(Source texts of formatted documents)
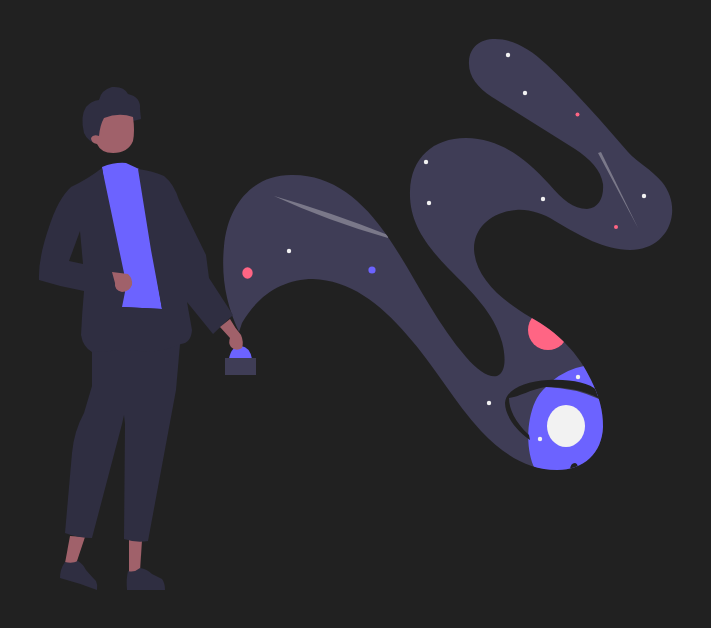
<!DOCTYPE html>
<html lang="en">
<head>
<meta charset="utf-8">
<title>Portal to space</title>
<style>
:root {
  --night: #212121;
  --suit: #2f2e41;
  --space: #3f3d56;
  --violet: #6c63ff;
  --coral: #ff6584;
  --skin: #a0616a;
  --light: #f2f2f2;
  --trail: #7a7889;
}
html, body { margin: 0; height: 100%; overflow: hidden; background: var(--night); }
svg { display: block; width: 711px; height: 628px; }
.night { fill: var(--night); }
.suit { fill: var(--suit); }
.space { fill: var(--space); }
.violet { fill: var(--violet); }
.coral { fill: var(--coral); }
.skin { fill: var(--skin); }
.light { fill: var(--light); }
.trail { fill: var(--trail); }
</style>
</head>
<body>
<svg viewBox="0 0 711 628" role="img" aria-label="A man presses a button that releases a winding ribbon of outer space with stars and planets">
  <defs>
    <path id="ribbon-shape" d="M239 332C226 304 221 277 224 246C228 203 254 175 291 175C331 174 362 199 388 237C414 275 434 320 466 357C478 371 489 378 497 376C506 373 506 357 502 342C494 313 472 292 448 268C424 243 409 221 410 191C411 158 433 138 466 138C500 138 526 159 549 184C563 200 573 209 587 209C599 208 604 197 603 184C601 170 590 159 575 149L492 97C477 87 468 76 469 61C470 47 480 39 495 39C513 39 530 49 546 64C576 92 602 122 628 152C637 162 652 170 662 182C670 192 673 203 672 214C670 235 653 250 630 250C605 250 580 236 555 221C542 213 529 209 516 210C492 212 474 227 474 249C475 276 499 299 530 317C558 332 579 354 591 380C599 396 603 410 603 427C602 453 584 470 557 470C529 470 505 456 481 431C455 403 434 365 407 335C380 303 349 280 313 279C283 279 258 295 242 323Z"/>
    <clipPath id="ribbon-clip"><use href="#ribbon-shape"/></clipPath>
  </defs>

  <rect class="night" width="711" height="628"/>

  <g id="space-ribbon">
    <use href="#ribbon-shape" class="space"/>
    <g clip-path="url(#ribbon-clip)">
      <circle class="coral" cx="548" cy="330" r="20"/>
      <path class="violet" d="M552 381Q567 369 584 366L606 364V396H596Q576 382 552 381Z"/>
      <path class="violet" d="M535 469C526 452 526 422 535 402Q539 393 546 387Q575 388 599 399L612 420V480H540Z"/>
      <path class="night" d="M530 440C514 429 505 414 505 403C506 389 526 381 548 380C570 379 588 382 598 391L600 399C583 389 561 387 546 387C531 389 519 397 509 398C509 409 515 422 529 435Z"/>
      <path class="night" d="M570 471Q570 463 575 463Q579 464 577 471Z"/>
      <path class="trail" d="M274 196Q330 212 388 235V238Q328 221 274 196Z"/>
    </g>
    <ellipse class="light" cx="566" cy="426" rx="19" ry="21"/>
    <path class="trail" d="M598 153L601 152L638 228Z"/>
  </g>

  <g id="stars">
    <g class="light">
      <circle cx="508" cy="55" r="2.2"/>
      <circle cx="525" cy="93" r="2.2"/>
      <circle cx="426" cy="162" r="2.2"/>
      <circle cx="429" cy="203" r="2.2"/>
      <circle cx="543" cy="199" r="2.2"/>
      <circle cx="644" cy="196" r="2.2"/>
      <circle cx="289" cy="251" r="2.2"/>
      <circle cx="489" cy="403" r="2.2"/>
      <circle cx="578" cy="377" r="2.2"/>
      <circle cx="540" cy="439" r="2.2"/>
    </g>
    <g class="coral">
      <ellipse cx="247.5" cy="273" rx="5.2" ry="5.8"/>
      <circle cx="577.5" cy="114.5" r="2"/>
      <circle cx="616" cy="227" r="2"/>
    </g>
    <circle class="violet" cx="372" cy="270" r="3.6"/>
  </g>

  <g id="man">
    <g id="legs">
      <path class="skin" d="M70 536L85 537L76 564L65 563Z"/>
      <path class="skin" d="M129 540H142L140 571L129 573Z"/>
      <path class="suit" d="M65 562Q72 564 78 561Q83 564 86 570Q92 577 96 581Q98 585 97 590Q79 583 60 578Q60 569 65 562Z"/>
      <path class="suit" d="M128 571Q134 573 140 568Q147 569 152 574L162 579Q165 583 165 590H127Q126 579 128 571Z"/>
      <path class="suit" d="M92 344H180L176 390L148 541Q136 543 124 539L125 424L124 415L122 424L92 538Q78 538 65 533L72 453Q74 431 84 413L92 386Z"/>
    </g>
    <g id="jacket">
      <path class="violet" d="M102 167Q115 162 126 163L139 169L162 309L122 307L118 285Z"/>
      <path class="suit" d="M102 168L124 273L125 292L122 307L162 309L151 250L138 169Q153 171 164 176Q174 184 179 200L206 255L209 278L233 315L213 334L187 302L192 330Q191 343 181 344Q158 355 131 350L92 352Q83 347 81 335Q82 313 84 291Q61 287 39 280Q38 259 49 227Q58 199 71 187Q88 179 102 168Z"/>
      <path class="night" d="M80 231L83 264L69 261Z"/>
      <path class="skin" d="M112 272L128 274Q133 279 132 285Q129 292 122 292Q114 290 115 283Z"/>
    </g>
    <g id="head">
      <path class="suit" d="M100 144Q88 143 84 133Q80 116 86 107Q91 101 99 100Q101 90 112 87Q124 86 128 94Q141 97 140 109L141 119L133 121L104 124Z"/>
      <path class="skin" d="M104 118Q119 112 133 117Q135 131 133 141Q128 153 113 153Q101 153 97 144Q91 143 91 138Q93 134 99 136Q100 125 104 118Z"/>
    </g>
  </g>

  <g id="button">
    <path class="violet" d="M229 359Q231 346 241 346Q250 347 252 359Z"/>
    <rect class="space" x="225" y="358" width="31" height="17"/>
    <path class="skin" d="M220 327L230 319Q235 328 241 335Q244 342 242 348Q236 352 231 347Q228 343 230 338Z"/>
  </g>
</svg>
</body>
</html>
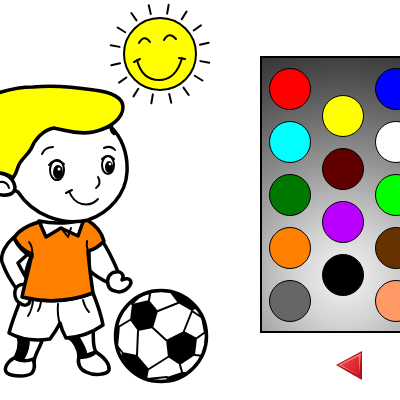
<!DOCTYPE html>
<html lang="en">
<head>
<meta charset="utf-8">
<title>Colouring page</title>
<style>
:root{--ink:#000;--paper:#fff;--yellow:#ff0;--orange:#ff8000}
*{box-sizing:border-box}
html,body{margin:0;width:400px;height:400px;overflow:hidden;background:var(--paper)}
.page{position:relative;width:400px;height:400px;overflow:hidden}
.drawing{position:absolute;left:0;top:0}
.line{fill:none;stroke:var(--ink);stroke-width:3.5;stroke-linecap:round;stroke-linejoin:round}
.paper{fill:var(--paper)}
.yellow{fill:var(--yellow)}
.orange{fill:var(--orange)}
.solid{fill:var(--ink)}
.fine{stroke-width:2}
.palette{position:absolute;left:260px;top:56px;width:166px;height:277px;border:2px solid var(--ink);background:radial-gradient(circle at 82px 218px,#f4f4f4 0,#d2d2d2 50px,#8c8c8c 125px,#555 190px,#2c2c2c 245px)}
.swatch{position:absolute;width:42px;height:42px;margin:-21px 0 0 -21px;border:1.5px solid var(--ink);border-radius:50%;background:var(--c)}
.left{left:28px}.middle{left:81px}.right{left:134px}
.row1{top:31px}.row2{top:58px}.row3{top:84px}.row4{top:111px}.row5{top:137px}.row6{top:164px}.row7{top:190px}.row8{top:217px}.row9{top:243px}
.back{position:absolute;left:335px;top:350px}
</style>
</head>
<body>
<main class="page">
<svg class="drawing" width="400" height="400" viewBox="0 0 400 400" role="img" aria-label="Boy with a football under a smiling sun">
<defs>
<clipPath id="ball-edge"><circle cx="161" cy="336" r="46"/></clipPath>
<g id="ray-pair"><path d="M160 13V4M160 95v9"/></g>
</defs>

<g id="sun" class="line fine">
<use href="#ray-pair" transform="rotate(10 160 54)"/>
<use href="#ray-pair" transform="rotate(32 160 54)"/>
<use href="#ray-pair" transform="rotate(55 160 54)"/>
<use href="#ray-pair" transform="rotate(77 160 54)"/>
<use href="#ray-pair" transform="rotate(100 160 54)"/>
<use href="#ray-pair" transform="rotate(122 160 54)"/>
<use href="#ray-pair" transform="rotate(145 160 54)"/>
<use href="#ray-pair" transform="rotate(167 160 54)"/>
<circle class="yellow" cx="160" cy="54" r="36"/>
<path d="M139 43q5-9 11-1M164 40q5-9 12-1M137 60q5 20 22 20t23-22M134 62l6-3M179 58l6 1"/>
</g>

<g id="boy" class="line">
<g id="legs">
<path class="paper" d="M18 335C21 345 18 352 14 360L34 362C35 352 42 346 43 336Z"/>
<path class="paper" d="M67 336C76 342 79 350 79 358L96 352C92 345 94 338 93 330Z"/>
<path class="paper" d="M14 358C7 362 3 369 7 373C13 377 27 377 32 373C35 369 35 364 33 359Q24 363 14 358Z"/>
<path class="paper" d="M79 357C77 363 80 370 86 372C94 376 107 375 109 370C110 363 102 356 96 352Q89 358 79 357Z"/>
<path class="solid" d="M21 338C23 347 21 352 17 359L22 360C27 352 29 346 28 338ZM69 337C77 343 81 350 81 357L86 355C84 346 80 341 77 336Z"/>
</g>
<path id="shorts" class="paper" d="M22 296C17 309 12 321 9 333C22 340 37 341 50 339Q56 331 60 323Q62 331 66 338Q86 337 103 325C101 314 97 303 93 293Q58 307 22 296Z"/>
<path class="fine" d="M58 304Q57 315 60 324M33 301Q32 310 28 316M83 300Q85 308 89 312M41 302Q40 308 38 311"/>
<g id="left-arm">
<path class="paper" d="M14 237C6 244 0 254 2 262C6 274 12 283 18 291L29 283C25 276 21 269 18 263L28 254Z"/>
<path class="paper" d="M18 286C13 290 14 300 20 303C24 307 30 305 30 300C35 299 36 292 32 289C29 284 23 283 18 286Z"/>
<path class="fine" d="M24 295q5 0 6 5"/>
</g>
<g id="right-arm">
<path class="paper" d="M101 239C108 249 114 262 119 274L109 283C100 279 94 275 89 270L89 251Z"/>
<path class="paper" d="M109 276C106 282 108 290 115 291C121 294 129 289 131 283C131 278 126 278 122 280C125 275 121 271 116 272Q112 272 109 276Z"/>
</g>
<path id="shirt" class="orange" d="M39 222C29 225 19 229 14 238C19 246 23 251 32 254C29 269 25 282 22 297Q58 306 93 293C91 279 89 266 88 251Q97 249 104 241C101 230 94 224 87 220Q62 229 39 222Z"/>
<path class="paper" d="M39 221L46 237L61 228L78 236L84 219Q62 226 39 221Z"/>
<path class="fine" d="M32 254Q33 247 29 242M88 251Q86 246 87 241M61 228L68 237L71 228"/>
<path d="M14 238Q20 251 32 257M32 254Q28 263 25 275"/>

<g id="head">
<path class="paper" d="M-3 126H110C122 137 128 154 127 172C126 194 109 213 88 220C62 226 33 215 18 192L-3 180Z"/>
<path class="paper" d="M-4 174C5 171 14 179 15 187C15 194 8 197 -4 194"/>
<path class="fine" d="M0 182Q7 181 9 188"/>
<path class="yellow" d="M-5 94C10 89 20 87 33 87C52 85 75 87 94 90C112 92 123 98 123 107C123 118 111 128 93 132C79 135 65 130 54 128C43 130 35 139 31 149C26 157 20 160 18 167Q16 174 13 178Q5 172 -5 173Z"/>
<path d="M94 132Q105 129 112 126Q109 130 114 134" stroke-width="2.5"/>
<path class="fine" d="M42 154Q45 147 53 147M104 148Q111 145 115 150M98 177Q102 184 96 188M69 191Q73 202 82 204Q92 206 98 199M66 193l6-3"/>
<g id="eyes" class="fine">
<ellipse class="paper" cx="57" cy="170" rx="7" ry="10"/>
<ellipse class="paper" cx="108" cy="165" rx="6" ry="9"/>
<ellipse class="solid" cx="58" cy="172" rx="4" ry="6"/>
<ellipse class="solid" cx="109" cy="167" rx="3" ry="5"/>
<path d="M49 165Q55 157 64 164M102 159Q108 153 114 159"/>
</g>
<g class="paper" stroke="none"><circle cx="59" cy="169" r="1.5"/><circle cx="110" cy="164" r="1.3"/></g>
</g>
</g>

<g id="football">
<circle class="paper" cx="161" cy="336" r="46"/>
<g clip-path="url(#ball-edge)">
<g class="solid">
<path d="M132 304L149 300L158 311L153 328L138 331L130 320Z"/>
<path d="M168 290L183 294L198 307L192 311L178 303Z"/>
<path d="M166 340L184 331L197 338L195 355L180 365L168 357Z"/>
<path d="M122 352L137 355L149 369L147 379L134 380L120 363Z"/>
<path d="M114 321L120 326L118 347L113 345Z"/>
<path d="M201 317L210 315V340L204 333Z"/>
<path d="M138 291L151 287L160 288L150 294L139 297Z"/>
<path d="M167 377L182 372L190 372L176 384L165 384Z"/>
</g>
<path class="line fine" d="M132 304L139 297M149 300L150 294M158 311L178 303M160 288L168 290M153 328L166 340M138 331L137 355M130 320L120 326M192 311L184 331M192 311L201 317M197 338L204 333M195 355L204 356M180 365L182 372M168 357L149 369M147 379L167 377M118 347L122 352"/>
</g>
<circle class="line" cx="161" cy="336" r="45.5" stroke-width="2.5"/>
</g>
</svg>

<section class="palette" aria-label="Colour palette">
<span class="swatch left row1" style="--c:#f00"></span>
<span class="swatch right row1" style="--c:#00f"></span>
<span class="swatch middle row2" style="--c:#ff0"></span>
<span class="swatch left row3" style="--c:#0ff"></span>
<span class="swatch right row3" style="--c:#fff"></span>
<span class="swatch middle row4" style="--c:#600000"></span>
<span class="swatch left row5" style="--c:#007800"></span>
<span class="swatch right row5" style="--c:#0f0"></span>
<span class="swatch middle row6" style="--c:#b900ff"></span>
<span class="swatch left row7" style="--c:#ff8000"></span>
<span class="swatch right row7" style="--c:#630"></span>
<span class="swatch middle row8" style="--c:#000"></span>
<span class="swatch left row9" style="--c:#666"></span>
<span class="swatch right row9" style="--c:#f96"></span>
</section>

<a class="back" href="#" aria-label="Back">
<svg width="28" height="31" viewBox="0 0 28 31" style="display:block">
<defs><linearGradient id="arrow-red" x1="0" y1="0" x2="1" y2="1"><stop offset="0" stop-color="#f04a4a"/><stop offset="1" stop-color="#cf1822"/></linearGradient></defs>
<polygon points="1,15 27,1 27,30" fill="#b5121b"/>
<polygon points="3,15 26,3 24,25" fill="#f47a7a"/>
<polygon points="6,15 24,6 24,25" fill="url(#arrow-red)"/>
</svg>
</a>
</main>
</body>
</html>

▶ **About this exercise**:
Word for word, restate the lines of the data above that fall between the line holding "381Q567 369 584" and the line holding "469C526 452 526", inclusive, and no other lines.

▶ **Worked solution**:
      <path class="violet" d="M552 381Q567 369 584 366L606 364V396H596Q576 382 552 381Z"/>
      <path class="violet" d="M535 469C526 452 526 422 535 402Q539 393 546 387Q575 388 599 399L612 420V480H540Z"/>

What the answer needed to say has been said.